The Marines dropped their bombs, scoring a few near-misses. At 8:40, minutes after Tyler’s attack, Flemming led his Vindicators out of the sun, through heavy flak from the Japanese ships, against Mikuma. Captain Leon M. Williamson, a pilot in Flemming’s flight, saw Flemming’s engine smoking during his dive. As Flemming pulled out, his Vindicator burst into flames.
Flemming–either by accident or design–crashed his blazing Vindicator into Mikuma’s aft 8-inch gun turret. The crash started a fire that was sucked into the cruiser’s starboard engine room air intakes, suffocating the engineers. After the Marines finished their attacks, the eight B-17s from ! Midway, led by Lt. Col. Brooke Allen, appeared and dropped their bombs, scoring a near-miss on Mogami. The damaged cruisers continued limping westward, and Mikuma sank at sunset the next day after attacks by aircraft from Enterprise and Hornet.
At 10:45 on June 6, 1942, Captain Simard dispatched 26 B-17s from Midway in search of Japanese cruisers reported heading southwest. The bombers did not locate the cruisers, but six B-17s dropped their bombs on what they thought was a Japanese ship. The pilots reported that they had hit a cruiser, which “sunk in seconds.” It was actually the submarine USS Grayling, which submerged when the Flying Fortresses dropped their bombs. While Midway’s bombers continued attacking the retreating Japanese, Simard had his PBYs and PT-boats searching for downed pilots. Between June 4 and 9, Midway’s PBYs picked up 27 airmen. By June 7, it had become apparent that Midway was secure.

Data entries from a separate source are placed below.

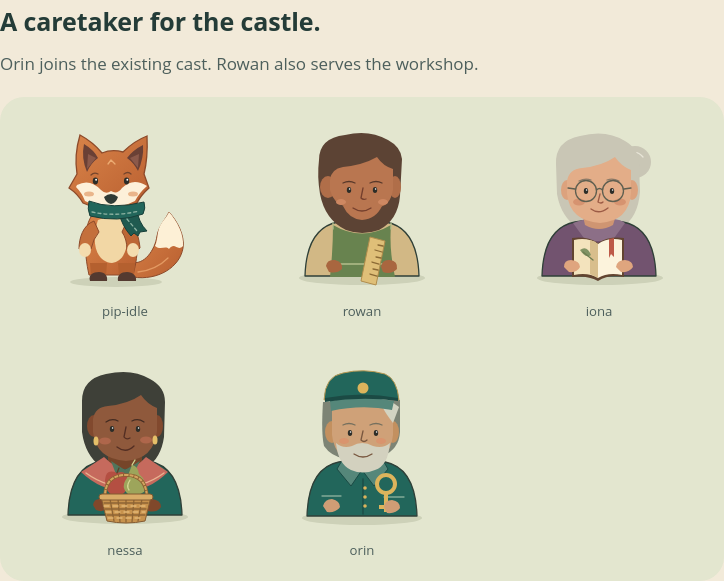
<!DOCTYPE html>
<html lang="en">
<head>
<meta charset="utf-8">
<title>A caretaker for the castle</title>
<style>
:root{--paper:#f2ead9;--panel:#e3e6cf;--ink:#243c38;--muted:#4d5f5c;--shade:#cdd1b8;--teal:#22665b;--teal-dark:#1b4a44;--teal-light:#55877a;--line:#2f4038;--gold:#dcb45c;--fox:#c96f3a;--cream:#fbe8c6}
*{box-sizing:border-box;margin:0}
html,body{width:724px;height:581px;overflow:hidden}
body{position:relative;background:var(--paper);font-family:"Open Sans","Noto Sans",sans-serif}
h1{position:absolute;left:0;top:4px;font-size:25px;line-height:34px;font-weight:700;letter-spacing:-.1px;color:var(--ink);white-space:nowrap}
.intro{position:absolute;left:0;top:52px;font-size:17px;line-height:24px;letter-spacing:-.03px;color:var(--muted);white-space:nowrap}
.cast{position:absolute;left:0;top:97px;width:724px;height:484px;padding:23px 6.5px 0;border-radius:24px;background:var(--panel);display:grid;grid-template-columns:repeat(3,237px);grid-auto-rows:201px;row-gap:38px;align-content:start}
figure{display:flex;flex-direction:column;align-items:center}
svg{display:block;width:160px;height:170px}
figcaption{margin-top:11px;font-size:13.2px;line-height:20px;color:var(--muted)}
.shadow{fill:var(--shade)}
.thin{fill:none;stroke-width:1.3;stroke-linecap:round;stroke-linejoin:round}
.edge{stroke:var(--line);stroke-width:1.3;stroke-linejoin:round}
</style>
</head>
<body>
<h1>A caretaker for the castle.</h1>
<p class="intro">Orin joins the existing cast. Rowan also serves the workshop.</p>
<main class="cast">

<figure>
<svg viewBox="45 120 160 170" role="img" aria-label="Fox wearing a teal scarf">
<defs>
<linearGradient id="fur" x1="0" y1="0" x2="1" y2="1"><stop offset="0" stop-color="#d98449"/><stop offset="1" stop-color="#b95f30"/></linearGradient>
<g id="eyes"><ellipse cx="-13" rx="2.2" ry="2.9" fill="#2c2d28"/><ellipse cx="13" rx="2.2" ry="2.9" fill="#2c2d28"/><circle cx="-12.4" cy="-1" r=".8" fill="#fff"/><circle cx="13.6" cy="-1" r=".8" fill="#fff"/></g>
</defs>
<ellipse class="shadow" cx="116" cy="282" rx="46" ry="5"/>
<g class="tail">
<path d="M131 262C144 266 155 250 157 236C159 225 166 219 169 212C177 221 185 235 183 248C180 267 158 281 133 277Z" fill="url(#fur)" stroke="#8d4a2a"/>
<path d="M169 212C177 221 184 234 183 246C177 252 175 241 169 249C165 245 161 251 155 246C158 239 157 232 160 226C163 220 167 217 169 212Z" fill="#fdf0d6"/>
<path class="thin" d="M138 272Q156 270 168 258" stroke="#e39a63"/>
</g>
<g class="body">
<path d="M93 214H129C140 226 139 254 133 275H89C84 252 83 226 93 214Z" fill="url(#fur)" stroke="#8d4a2a"/>
<path d="M90 263H107L106 276H91ZM118 263H135L134 276H119Z" fill="#b4602f"/>
<path d="M90 281C88 275 93 272 99 272S108 276 107 281ZM118 281C117 275 121 272 127 272S137 276 136 281Z" fill="#543a30"/>
<path d="M98 220Q111 214 123 220C131 240 127 261 112 263C95 262 91 240 98 220Z" fill="#f2d7a5"/>
<path d="M94 221C83 225 79 238 79 249Q85 255 91 249Q93 239 99 232Z" fill="#c4703c" stroke="#8d4a2a"/>
<path d="M127 221C136 225 139 238 140 248Q134 255 127 250Q127 239 122 232Z" fill="#bd6735" stroke="#8d4a2a"/>
<ellipse cx="85" cy="250" rx="6" ry="7" fill="#f4dcae"/><ellipse cx="133" cy="250" rx="6" ry="7" fill="#f4dcae"/>
</g>
<path d="M80 135Q93 142 102 153Q112 149 123 152Q134 141 147 136Q148 158 144 174L149 188Q141 195 137 203Q122 209 111 208Q96 209 83 203Q78 194 69 188L77 174Q74 155 80 135Z" fill="url(#fur)" stroke="#8d4a2a" stroke-width="1.3"/>
<path d="M84 144Q94 150 98 158Q91 163 87 172Q81 158 84 144ZM143 145Q133 150 127 158Q134 163 138 171Q144 158 143 145Z" fill="#6a4035"/>
<path d="M88 154L96 158L87 169ZM139 154L130 158L138 168Z" fill="#8b594a"/>
<path d="M77 185Q90 178 101 190Q106 195 111 191Q117 195 122 188Q133 177 147 186Q139 193 135 201Q123 207 111 207Q96 207 85 201Q82 193 76 187Z" fill="#fdf0d9"/>
<ellipse cx="89" cy="194" rx="5" ry="2.5" fill="#eab58b"/><ellipse cx="133" cy="194" rx="5" ry="2.5" fill="#eab58b"/>
<path d="M104 197Q111 191 118 197Q116 203 111 204Q106 203 104 197Z" fill="#303b36"/>
<use href="#eyes" transform="translate(111 181) scale(1.2)"/>
<path class="thin" d="M91 175Q94 172 98 174M124 174Q128 171 131 174" stroke="#75452c"/>
<path class="thin" d="M108 164L111 160L115 164" stroke="#ecab72"/>
<g class="scarf">
<path d="M119 213L137 209Q138 222 147 231L140 232L138 236L134 233L131 236Q122 226 119 213Z" fill="#205a50" stroke="#173f39"/>
<path d="M89 201Q112 210 144 202Q146 208 143 214Q118 223 90 216Q87 209 89 201Z" fill="var(--teal)" stroke="#173f39"/>
<path class="thin" d="M92 212Q115 217 139 211M127 219L137 231" stroke="#8db3a2" stroke-dasharray="3 3"/>
</g>
</svg>
<figcaption>pip-idle</figcaption>
</figure>

<figure>
<svg viewBox="282 120 160 170" role="img" aria-label="Bearded craftsman with a ruler">
<defs><path id="bust" d="M-57 57C-56 24-45 7-24 3Q0-2 24 3C45 7 56 24 57 57Z"/></defs>
<ellipse class="shadow" cx="362" cy="278" rx="63" ry="7"/>
<use href="#bust" class="edge" x="362" y="219" fill="#d2b885"/>
<path d="M333 225Q362 242 391 225Q389 250 395 277H330Q333 250 333 225Z" fill="#68834f"/>
<path class="thin" d="M336 264H388M333 229V223M391 229V223" stroke="#b3bf8c"/>
<path d="M342 215H382V224Q362 240 342 224Z" fill="#8f5a3b"/>
<path d="M319 160Q319 138 345 135Q369 129 388 140Q401 147 402 159L400 196Q398 220 379 230Q362 236 346 230Q325 220 320 194Q317 176 319 160Z" fill="#5c4334"/>
<ellipse cx="328" cy="187" rx="8" ry="11" fill="#b06e49"/><ellipse cx="395" cy="187" rx="6" ry="11" fill="#b06e49"/>
<path d="M330 180Q331 169 343 167Q363 165 377 157Q383 166 393 169V190Q390 206 379 207Q362 200 346 207Q333 203 330 190Z" fill="#b97650"/>
<path d="M343 206Q362 195 382 206Q376 219 362 220Q349 219 343 206Z" fill="#b97650"/>
<ellipse cx="341" cy="202" rx="5" ry="3" fill="#ce8862"/><ellipse cx="383" cy="202" rx="5" ry="3" fill="#ce8862"/>
<use href="#eyes" x="362" y="190"/>
<path class="thin" d="M343 183Q349 180 355 183M370 183Q376 180 382 183" stroke="#59392a"/>
<path class="thin" d="M363 188L361 198Q363 200 366 199M353 208Q362 214 371 208" stroke="#743f2d"/>
<g class="ruler">
<path d="M370 237L385 241L376 285L361 281Z" fill="#dfbf78" stroke="#b18d4c"/>
<path class="thin" d="M383 246L378 245M382 252L375 250M381 258L376 257M379 264L372 262M378 270L373 269M377 276L370 274" stroke="#8b6a35"/>
</g>
<path d="M326 266Q327 259 335 260Q343 262 342 269Q337 274 329 272ZM381 267Q382 259 390 260Q398 261 397 269Q391 275 383 272Z" fill="#a9663f"/>
</svg>
<figcaption>rowan</figcaption>
</figure>

<figure>
<svg viewBox="519 120 160 170" role="img" aria-label="Older woman in glasses holding an open book">
<ellipse class="shadow" cx="600" cy="278" rx="63" ry="7"/>
<circle cx="635" cy="162" r="16" fill="#c9c6b5"/>
<path class="thin" d="M628 155Q636 149 643 157" stroke="#e9e6d8" stroke-width="2"/>
<path d="M556 164Q555 141 580 136Q606 129 625 141Q639 149 639 164L640 192Q638 218 621 228H578Q561 217 557 194Z" fill="#c9c6b5"/>
<use href="#bust" class="edge" x="599" y="219" fill="#72536f"/>
<path d="M573 223Q584 219 588 219H611Q620 219 625 223L612 241H586Z" fill="#8c6f87"/>
<path d="M582 212H617L613 225Q599 233 585 225Z" fill="#cf9572"/>
<ellipse cx="567" cy="190" rx="6" ry="10" fill="#dca27d"/><ellipse cx="632" cy="190" rx="6" ry="10" fill="#dca27d"/>
<path d="M567 181Q569 169 582 168Q602 166 615 157Q621 166 631 170V193Q629 221 600 223Q570 221 567 194Z" fill="#e3ad88"/>
<ellipse cx="579" cy="202" rx="6" ry="3.5" fill="#d69370"/><ellipse cx="620" cy="202" rx="6" ry="3.5" fill="#d69370"/>
<use href="#eyes" x="599" y="191"/>
<path class="thin" d="M579 181Q585 178 591 180M607 180Q613 178 619 181" stroke="#8d7b69"/>
<g class="thin" stroke="#5f5f50"><circle cx="586" cy="191" r="10.5"/><circle cx="613" cy="191" r="10.5"/><path d="M596.5 190Q599.5 187 602.5 190M575 189L568 188M624 189L631 188"/></g>
<path class="thin" d="M600 194L598 202Q601 204 603 202M591 209Q599 215 608 208" stroke="#9c5b45"/>
<g class="book">
<path d="M572 238Q587 236 598 243Q609 236 624 238V277Q609 274 598 281Q587 275 572 277Z" fill="#624430"/>
<path d="M574 240Q588 237 598 244V278Q588 272 574 275Z" fill="#f3e3bd"/>
<path d="M598 244Q608 237 622 240V275Q608 272 598 278Z" fill="#fcf3dc"/>
<path d="M590 240Q595 241 598 244V278L590 274Z" fill="#d8be8c"/>
<path d="M580 250Q587 245 591 255Q586 259 580 250Z" fill="#809364"/>
<path class="thin" d="M583 252L593 260" stroke="#6d7d51"/>
<path d="M609 239L614 238V257L611 254L609 258Z" fill="#be5a48"/>
</g>
<path d="M564 267Q564 260 571 260Q580 261 580 267Q577 273 569 272ZM616 267Q617 260 625 260Q633 261 633 267Q629 273 621 272Z" fill="#dfa57e"/>
</svg>
<figcaption>iona</figcaption>
</figure>

<figure>
<svg viewBox="45 359 160 170" role="img" aria-label="Woman with earrings holding a fruit basket">
<ellipse class="shadow" cx="125" cy="517" rx="63" ry="7"/>
<path d="M82 401Q82 379 106 374Q132 368 150 379Q165 387 165 402L164 437Q161 458 147 467H101Q85 455 82 432Z" fill="#3e4038"/>
<use href="#bust" class="edge" x="125" y="458" fill="var(--teal)"/>
<path d="M108 450H142V463Q125 475 108 463Z" fill="#764529"/>
<path d="M104 457Q114 467 125 470Q137 467 146 457L168 472Q149 491 125 491Q101 491 81 472Z" fill="#c66a5d"/>
<path class="thin" d="M86 473Q97 481 108 484M164 473Q153 481 142 484" stroke="#e9b491"/>
<path d="M111 461L125 470L140 461L132 477H117Z" fill="#50755c"/>
<ellipse cx="94" cy="426" rx="7" ry="11" fill="#81492e"/><ellipse cx="157" cy="426" rx="6" ry="11" fill="#81492e"/>
<path d="M93 419Q95 407 108 406Q128 404 141 395Q147 404 157 408V431Q154 459 126 461Q96 459 93 432Z" fill="#8f593c"/>
<ellipse cx="105" cy="441" rx="6" ry="3.5" fill="#ae664b"/><ellipse cx="146" cy="440" rx="6" ry="3.5" fill="#ae664b"/>
<use href="#eyes" x="125" y="429"/>
<path class="thin" d="M106 422Q112 418 118 421M132 421Q138 418 144 422" stroke="#432b21"/>
<path class="thin" d="M126 427L124 437Q126 440 130 438M117 447Q126 454 134 446" stroke="#532e23"/>
<ellipse cx="96" cy="441" rx="2.5" ry="4.5" fill="#e5bf69"/><ellipse cx="155" cy="440" rx="2.5" ry="4.5" fill="#e5bf69"/>
<path d="M93 505Q94 498 101 499Q110 501 108 508Q103 513 96 510ZM143 506Q144 498 152 499Q161 500 161 507Q157 513 148 511Z" fill="#80482b"/>
<g class="basket">
<path d="M117 473Q106 468 105 480Q106 496 117 496Q128 495 128 480Q126 469 117 473Z" fill="#b44f42"/>
<path class="thin" d="M117 473L119 468" stroke="#5c4129"/>
<path d="M132 465Q138 466 139 474Q148 481 144 492Q137 497 128 494Q120 487 127 478Z" fill="#9da55b"/>
<path class="thin" d="M132 465L135 460M130 480Q126 486 129 490" stroke="#d5d793"/>
<path d="M105 499Q104 475 126 475Q147 475 147 499" fill="none" stroke="#8c6132" stroke-width="3.5"/>
<path d="M105 499Q104 475 126 475Q147 475 147 499" fill="none" stroke="#d2a45f" stroke-width="2" stroke-dasharray="4 1"/>
<path d="M101 497H151L145 521Q126 525 107 521Z" fill="#c7924d" stroke="#835a30"/>
<path class="thin" d="M104 503H148M105 509H146M107 515H145M110 499L114 521M118 499L120 522M126 499V522M134 499L132 522M142 499L138 521" stroke="#8e6434"/>
<path class="thin" d="M104 506H147M106 512H145M108 518H144" stroke="#e3b876" stroke-dasharray="5 4"/>
<rect x="99" y="494" width="54" height="6" rx="3" fill="#d9ac67" stroke="#835a30"/>
</g>
</svg>
<figcaption>nessa</figcaption>
</figure>

<figure>
<svg viewBox="282 359 160 170" role="img" aria-label="Caretaker in a teal cap holding a gold key">
<ellipse class="shadow" cx="362" cy="518" rx="60" ry="7"/>
<path d="M323 402Q321 433 324 446Q331 456 343 458L383 456Q399 449 400 432V400Z" fill="#7d8475"/>
<use href="#bust" class="edge" transform="translate(362 459) scale(.965 1)" fill="var(--teal)"/>
<path d="M345 449H380V464Q362 475 345 464Z" fill="#b98962"/>
<path d="M344 457L362 470L351 486L337 469ZM381 457L362 470L374 486L388 469Z" fill="var(--teal-light)" stroke="var(--teal-dark)"/>
<ellipse cx="332" cy="432" rx="7" ry="11" fill="#c3905f"/><ellipse cx="393" cy="432" rx="6" ry="11" fill="#c3905f"/>
<path d="M332 403H393V435Q390 462 363 464Q335 462 332 435Z" fill="#cfa178"/>
<path d="M392 402L399 407L393 423Q386 414 383 408Z" fill="#d3d4c2"/>
<path d="M336 443Q343 449 352 446Q362 440 373 446Q383 449 390 443Q388 466 375 470Q363 475 351 470Q338 464 336 443Z" fill="#d3d1bf"/>
<ellipse cx="344" cy="441" rx="5" ry="3" fill="#d9946e"/><ellipse cx="381" cy="441" rx="5" ry="3" fill="#d9946e"/>
<use href="#eyes" x="363" y="433"/>
<path class="thin" d="M343 425Q349 422 355 425M370 425Q376 422 382 425" stroke="#76705e" stroke-width="2"/>
<path class="thin" d="M363 431L361 440Q364 443 367 440M354 454Q363 460 372 454" stroke="#79573f"/>
<g class="cap">
<path d="M324 400Q325 376 343 373Q364 368 385 374Q397 379 399 400Q363 394 324 400Z" fill="var(--teal)" stroke="#b99a55"/>
<path d="M330 401Q362 394 394 401L392 410Q362 404 331 411Z" fill="var(--teal-light)"/>
<path d="M325 398Q362 391 398 398V401Q362 396 325 402Z" fill="var(--teal-dark)"/>
<circle cx="363" cy="388" r="5.5" fill="var(--gold)"/>
</g>
<path class="thin" d="M363 479V514" stroke="var(--teal-dark)"/>
<g fill="var(--gold)"><circle cx="365" cy="488" r="1.8"/><circle cx="365" cy="497" r="1.8"/><circle cx="365" cy="506" r="1.8"/></g>
<path class="thin" d="M322 496H341M384 497H404" stroke="#82aa98"/>
<g class="key" fill="none" stroke="var(--gold)" stroke-width="4"><circle cx="386" cy="484" r="9"/><path d="M386 493V512M386 507H379"/></g>
<path d="M323 506Q325 499 332 499Q340 501 340 507Q336 513 327 512ZM384 507Q385 500 392 500Q400 501 400 508Q396 514 387 513Z" fill="#cf9d75"/>
</svg>
<figcaption>orin</figcaption>
</figure>

</main>
</body>
</html>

The island’s garrison, for all the damage it had suffered, had contributed its fair share to the victory over the Japanese. This Battle had ended the Japanese offensive in the pacific ocean.